And for the benefit of my younger readers, I did not read any of this from any book, view it in any old documentary or hear this from someone older than me. I saw Jamaica transform into a country that improved its infrastructure before my eyes, and can therefore appreciate the efforts of those who made it possible and tell you what I have seen. I was eight and a half going on nine years old at the time of Jamaica's political independence.

Some argue that progress would have come anyway because Cayman and Bermuda are still British colonies and have fairly advanced infrastructure. Many Caymanians are annoyed when Jamaicans argue this way. Nationalistic Caymanians truthfully respond that their progress is due to self-government (a sort of half- political independence), and that the only thing that Britain does for them today is to pay the salary of the governor. In other words, end results do not always tell the full story.

The very few developmental projects of the British colonial authorities were really done after the Morant Bay Rebellion and they were done only to ensure that there would be no more rebellions. But more importantly, George William Gordon and Paul Bogle paved the way for political independence. And their work was built on the leadership of those who fought for emancipation starting with the pioneer warriors represented among our national heroes by Nanny of the Maroons. Along with others Nanny ensured the Maroon Treaty. She was also a model to the slaves like Sam Sharpe to fight for their own freedom.

Marcus Garvey would lead the fight for us to emancipate ourselves from mental slavery as he stated - words later repeated in song by Bob Marley. Everything that Garvey did was around the objective of mental emancipation. This in itself was a forerunner to self-government and Independence. This culminated in the riots of 1938 of which Bustamante found a way to be seen as the leader instead of the real leader St William Grant.

It would be Norman Manley who would fight for self-government and political Independence, even if Manley's vision was political Independence as a federation of the English-speaking Caribbean islands.





1. We welcome reader comments on the top stories of the day. Some comments may be republished on the website or in the newspaper – email addresses will not be published.

2. Please understand that comments are moderated and it is not always possible to publish all that have been submitted. We will, however, try to publish comments that are representative of all received.

3. We ask that comments are civil and free of libellous or hateful material. Also please stick to the topic under discussion.

4. Please do not write in block capitals since this makes your comment hard to read.

5. Please don't use the comments to advertise. However, our advertising department can be more than accommodating if emailed:

6. If readers wish to report offensive comments, suggest a correction or share a story then please email:

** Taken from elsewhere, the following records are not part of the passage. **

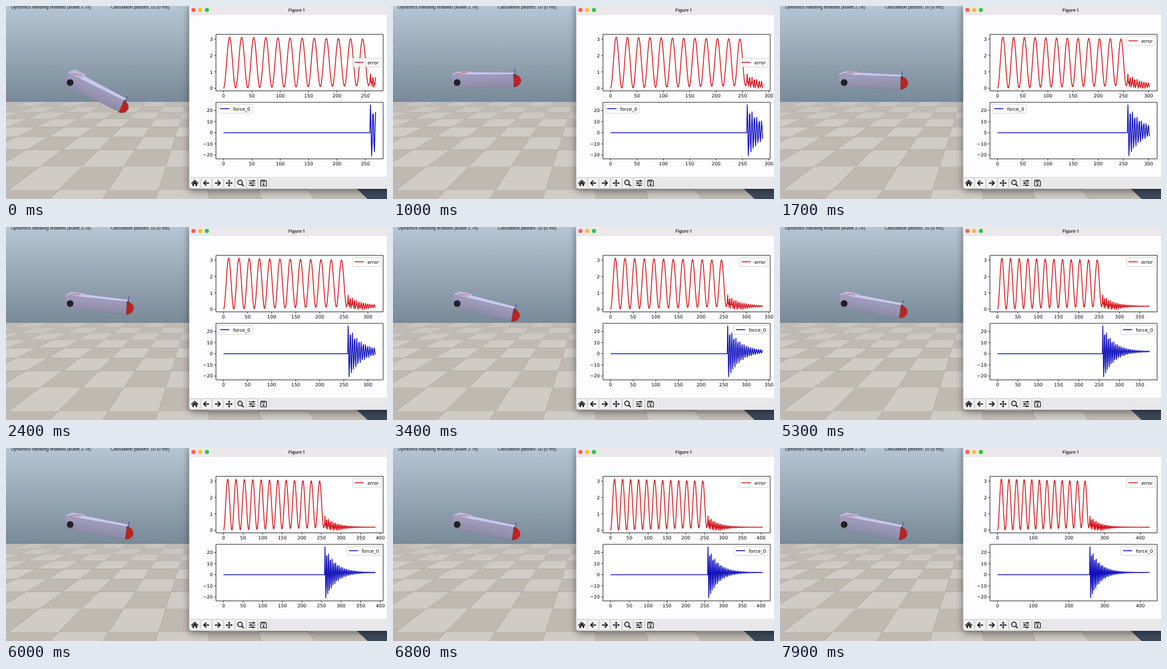
Recreate the animation shown at these times as an HTML page with a canvas. Size 600 by 304 pixels, loop 8 s.

```html
<!DOCTYPE html>
<html lang="en">
<head>
<meta charset="utf-8">
<title>Arm simulation with plots</title>
<style>
html, body { margin: 0; width: 600px; height: 304px; overflow: hidden; }
canvas { display: block; }
</style>
</head>
<body>
<canvas id="stage" width="600" height="304"></canvas>
<script>
const ctx = document.getElementById('stage').getContext('2d');
const STEP = 100, STEPS = 80, START = 268, HIT = 259, PERIOD = 4.52;
const PLOT_FONT = '7.36px "DejaVu Sans", sans-serif';
const X0 = 342.6, SPAN = 239.4;

function poly(points, fill, stroke, width = 0.6) {
  ctx.beginPath();
  points.forEach(([x, y], i) => i ? ctx.lineTo(x, y) : ctx.moveTo(x, y));
  if (fill) { ctx.closePath(); ctx.fillStyle = fill; ctx.fill(); }
  if (stroke) { ctx.strokeStyle = stroke; ctx.lineWidth = width; ctx.stroke(); }
}

function disc(x, y, r, fill) {
  ctx.beginPath();
  ctx.arc(x, y, r, 0, 7);
  ctx.fillStyle = fill;
  ctx.fill();
}

function label(text, x, y, font, color = '#000', align = 'left', base = 'alphabetic') {
  ctx.font = font;
  ctx.fillStyle = color;
  ctx.textAlign = align;
  ctx.textBaseline = base;
  ctx.fillText(text, x, y);
}

// Measured signals
const swing = x => Math.cos(2 * Math.PI * (x - HIT) / PERIOD);
const decay = (x, tau) => Math.exp(-(x - HIT) / tau);

function errorAt(x) {
  if (x < HIT) {
    const low = 0.15 * x / 255, high = 3.13 - 0.12 * x / 255;
    return low + (high - low) * (1 - Math.cos(2 * Math.PI * x / 21.32)) / 2;
  }
  return Math.abs(0.19 + 0.68 * decay(x, 27) * swing(x));
}

function forceAt(x) {
  if (x < HIT) return 0;
  return 2 - 1.5 * decay(x, 20) + 24.5 * decay(x, 27) * swing(x);
}

function armAngle(x) {
  const u = 0.5 * Math.exp(-(x - START) / 30) * swing(x);
  return 0.152 + 0.3 * Math.tanh(u / 0.3);
}

// Scene
function drawScene() {
  const sky = ctx.createLinearGradient(0, 0, 0, 304);
  sky.addColorStop(0, '#b6c5d3');
  sky.addColorStop(0.5, '#788998');
  sky.addColorStop(1, '#3b4658');
  ctx.fillStyle = sky;
  ctx.fillRect(0, 0, 600, 304);

  const vx = 312, vy = 60;
  const rowY = k => vy + 1 / (1 / 91 - 0.00083 * k);
  const colX = (c, y) => vx + (1.055 - 0.342 * c) * (y - vy);
  for (let r = 0; r < 9; r++) {
    const a = rowY(r), b = rowY(r + 1);
    for (let c = 0; c < 18; c++) {
      poly([[colX(c, a), a], [colX(c + 1, a), a], [colX(c + 1, b), b], [colX(c, b), b]],
        (r + c) % 2 ? '#d0cbc5' : '#bfb9b2');
    }
  }
  const haze = ctx.createLinearGradient(0, 151, 0, 190);
  haze.addColorStop(0, 'rgba(192,188,183,.5)');
  haze.addColorStop(1, 'rgba(192,188,183,0)');
  ctx.fillStyle = haze;
  ctx.fillRect(0, 151, 560, 39);

  const font = '7.03px "Liberation Sans", Arial, sans-serif';
  label('Dynamics handling enabled (Bullet 2.78)', 8, 4.2, font, '#14191e');
  label('Calculation passes: 10 (0 ms)', 165, 4.2, font, '#14191e');
}

function drawArm(angle) {
  const cos = Math.cos(angle), sin = Math.sin(angle);
  const at = (x, y, dx = 0, dy = 0) =>
    [101 + x * cos - y * sin + dx, 120.5 + x * sin + y * cos + dy];

  poly([at(88, -9.4), at(12, -11.8), at(12, -11.8, 7, -4), at(88, -9.4, 5, -2.8)], '#c9c7ee');
  poly([at(-10, -12.4), at(-10, -12.4, 12, -5.5), at(10, -11.8, 12, -5.5), at(12, -11.8)], '#bcbadb');
  poly([at(-10, -12.4, 12, -5.5), at(10, -11.8, 12, -5.5)], null, '#8f8fae', 0.5);
  poly([at(-4, -12, 2, -1), at(8, -12, 7, -4)], null, '#d24b55', 0.8);
  poly([at(-1, -12, 7, -4), at(6, -12, 3, -1)], null, '#d98d98', 0.5);

  const [gx, gy] = at(0, -12), [hx, hy] = at(0, 10);
  const shade = ctx.createLinearGradient(gx, gy, hx, hy);
  shade.addColorStop(0, '#a09ebe');
  shade.addColorStop(1, '#8d8aa7');
  poly([at(-10, -12.4), at(88.5, -9.4), at(90, 10), at(-8, 6.5)], shade, '#807e9a', 0.4);
  poly([at(88.5, -9.4), at(88.5, -9.4, 4, -1.5), at(93, 8), at(90, 10)], '#6f6e86');
  disc(101, 120.5, 5.3, '#202124');

  ctx.save();
  ctx.translate(...at(89.3, 0.4));
  ctx.rotate(angle);
  ctx.beginPath();
  ctx.ellipse(0, 0, 11, 9.7, 0, -Math.PI / 2, Math.PI / 2);
  ctx.closePath();
  ctx.fillStyle = '#cb2721';
  ctx.fill();
  ctx.strokeStyle = '#7d1f1e';
  ctx.lineWidth = 0.55;
  ctx.stroke();
  for (const r of [3.5, 7]) {
    ctx.beginPath();
    ctx.ellipse(0, 0, r, 9.7, 0, -Math.PI / 2, Math.PI / 2);
    ctx.stroke();
  }
  for (const y of [-5, 0, 5]) {
    const end = 11 * Math.sqrt(1 - y * y / 94);
    poly([[0, y], [end, y]], null, '#8f2220', 0.4);
  }
  ctx.restore();
  poly([at(91, -9), at(91.5, -18)], null, '#34409c', 1);
}

// Plot window
function drawWindow() {
  ctx.save();
  ctx.shadowColor = 'rgba(0,0,0,.5)';
  ctx.shadowBlur = 12;
  ctx.shadowOffsetY = 3;
  ctx.beginPath();
  ctx.roundRect(288.5, -6, 320, 294, 5);
  ctx.fillStyle = '#fdfcfe';
  ctx.fill();
  ctx.restore();

  ctx.save();
  ctx.clip();
  ctx.fillStyle = '#ebe8ec';
  ctx.fillRect(288, 0, 312, 13);
  ctx.fillStyle = '#d5d2d6';
  ctx.fillRect(288, 13, 312, 0.6);
  ctx.fillStyle = '#e8e7e9';
  ctx.fillRect(288, 269, 312, 19);
  ctx.restore();

  ['#fe5f57', '#febc2e', '#28c840'].forEach((c, i) => disc(295.2 + i * 10.6, 6.3, 3.2, c));
  label('Figure 1', 457.5, 8.6, '700 6.8px Inter, sans-serif', '#38363a', 'center');
  drawToolbar();
}

function drawToolbar() {
  const ink = '#1c1c1e';
  const arrow = () => {
    poly([[-4, 0], [4.5, 0]], null, ink, 1.8);
    poly([[0, -4], [-4, 0], [0, 4]], null, ink, 1.8);
  };
  const icons = [
    () => {
      poly([[-5.5, 0.5], [0, -4.5], [5.5, 0.5]], null, ink, 1.4);
      poly([[-3.8, 0.6], [0, -2.8], [3.8, 0.6], [3.8, 4.5], [1.2, 4.5], [1.2, 1.5],
        [-1.2, 1.5], [-1.2, 4.5], [-3.8, 4.5]], ink);
    },
    arrow,
    () => { ctx.scale(-1, 1); arrow(); },
    () => {
      for (let i = 0; i < 4; i++) {
        poly([[0, 0], [0, -4]], null, ink, 1.3);
        poly([[-2.1, -3], [0, -5.6], [2.1, -3]], ink);
        ctx.rotate(Math.PI / 2);
      }
    },
    () => {
      ctx.beginPath();
      ctx.arc(-1, -1, 3.6, 0, 7);
      ctx.strokeStyle = ink;
      ctx.lineWidth = 1.5;
      ctx.stroke();
      poly([[1.5, 1.5], [5, 5]], null, ink, 2);
    },
    () => [[-3.5, 2], [0, -2], [3.5, 1]].forEach(([y, x]) => {
      poly([[-5.2, y], [5.2, y]], null, ink, 1.1);
      poly([[x, y - 1.6], [x, y + 1.6]], null, ink, 1.9);
    }),
    () => {
      poly([[-4.5, -4.5], [3, -4.5], [4.6, -3], [4.6, 4.6], [-4.5, 4.6], [-4.5, -4.5]], null, ink, 1.2);
      poly([[-2.5, -3.2], [2, -3.2], [2, -1.5], [-2.5, -1.5], [-2.5, -3.2]], null, ink, 0.8);
      disc(0, 1.8, 1.5, ink);
    }
  ];
  icons.forEach((draw, i) => {
    const x = 297.3 + i * 18.05;
    ctx.beginPath();
    ctx.roundRect(x - 8.3, 270.5, 16.6, 16.6, 1.5);
    ctx.fillStyle = '#f3f3f4';
    ctx.fill();
    ctx.strokeStyle = '#c2c2c5';
    ctx.lineWidth = 0.6;
    ctx.stroke();
    ctx.save();
    ctx.translate(x, 278.9);
    draw();
    ctx.restore();
  });
}

function drawLegend(text, color, x, y, w) {
  ctx.beginPath();
  ctx.roundRect(x, y, w, 13.8, 1.5);
  ctx.fillStyle = 'rgba(255,255,255,.8)';
  ctx.fill();
  ctx.strokeStyle = '#c8c8c8';
  ctx.lineWidth = 0.8;
  ctx.stroke();
  poly([[x + 3, y + 6.5], [x + 17.6, y + 6.5]], null, color, 1.35);
  label(text, x + 23.5, y + 9.3, PLOT_FONT);
}

function drawPlot(n, p) {
  const top = p.top, bottom = top + 89;
  const sx = x => X0 + x * SPAN / n, sy = v => p.zero - v * p.scale;

  ctx.fillStyle = '#fff';
  ctx.fillRect(330.7, top, 263.3, 89);
  const tick = 1.1 * n / 9 > 50 ? 100 : 50;
  for (let x = 0; x <= n * 1.05; x += tick) {
    poly([[sx(x), bottom], [sx(x), bottom + 2.6]], null, '#000', 0.8);
    label(x, sx(x), bottom + 10.6, PLOT_FONT, '#000', 'center');
  }
  for (const v of p.ticks) {
    poly([[328.1, sy(v)], [330.7, sy(v)]], null, '#000', 0.8);
    label(String(v).replace('-', '\u2212'), 325.6, sy(v) + 2.7, PLOT_FONT, '#000', 'right');
  }

  ctx.beginPath();
  for (let x = 0; x <= n; x++) ctx.lineTo(sx(x), sy(p.value(x)));
  ctx.strokeStyle = p.color;
  ctx.lineWidth = 1.35;
  ctx.lineJoin = 'round';
  ctx.stroke();

  ctx.strokeStyle = '#000';
  ctx.lineWidth = 0.8;
  ctx.strokeRect(330.7, top, 263.3, 89);
  drawLegend(p.name, p.color, ...p.legend(n));
}

const plots = [
  {
    name: 'error', color: '#d4131a', value: errorAt, top: 44.7, zero: 129.6, scale: 25.8,
    ticks: [0, 1, 2, 3], legend: n => [545.8, n < 292 ? 82.2 : 48.3, 45]
  },
  {
    name: 'force_0', color: '#1010be', value: forceAt, top: 151.8, zero: 199.6, scale: 1.755,
    ticks: [-20, -10, 0, 10, 20], legend: n => [n < 328 ? 334.2 : 537, 155.2, 53.8]
  }
];

function frame(now) {
  const n = START + 2 * (Math.floor(now / STEP) % STEPS);
  drawScene();
  drawArm(armAngle(n));
  drawWindow();
  plots.forEach(p => drawPlot(n, p));
}

let begin;
function loop(now) {
  begin ??= now;
  frame(Math.max(0, now - begin));
  requestAnimationFrame(loop);
}
frame(0);
requestAnimationFrame(loop);
</script>
</body>
</html>
```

7. Lastly, read our Terms and Conditions and Privacy Policy

comments powered by Disqus


Do you think an increase in JUTC bus fares is justified at this time?

View Results »


Today's Cartoon

Click image to view full size editorial cartoon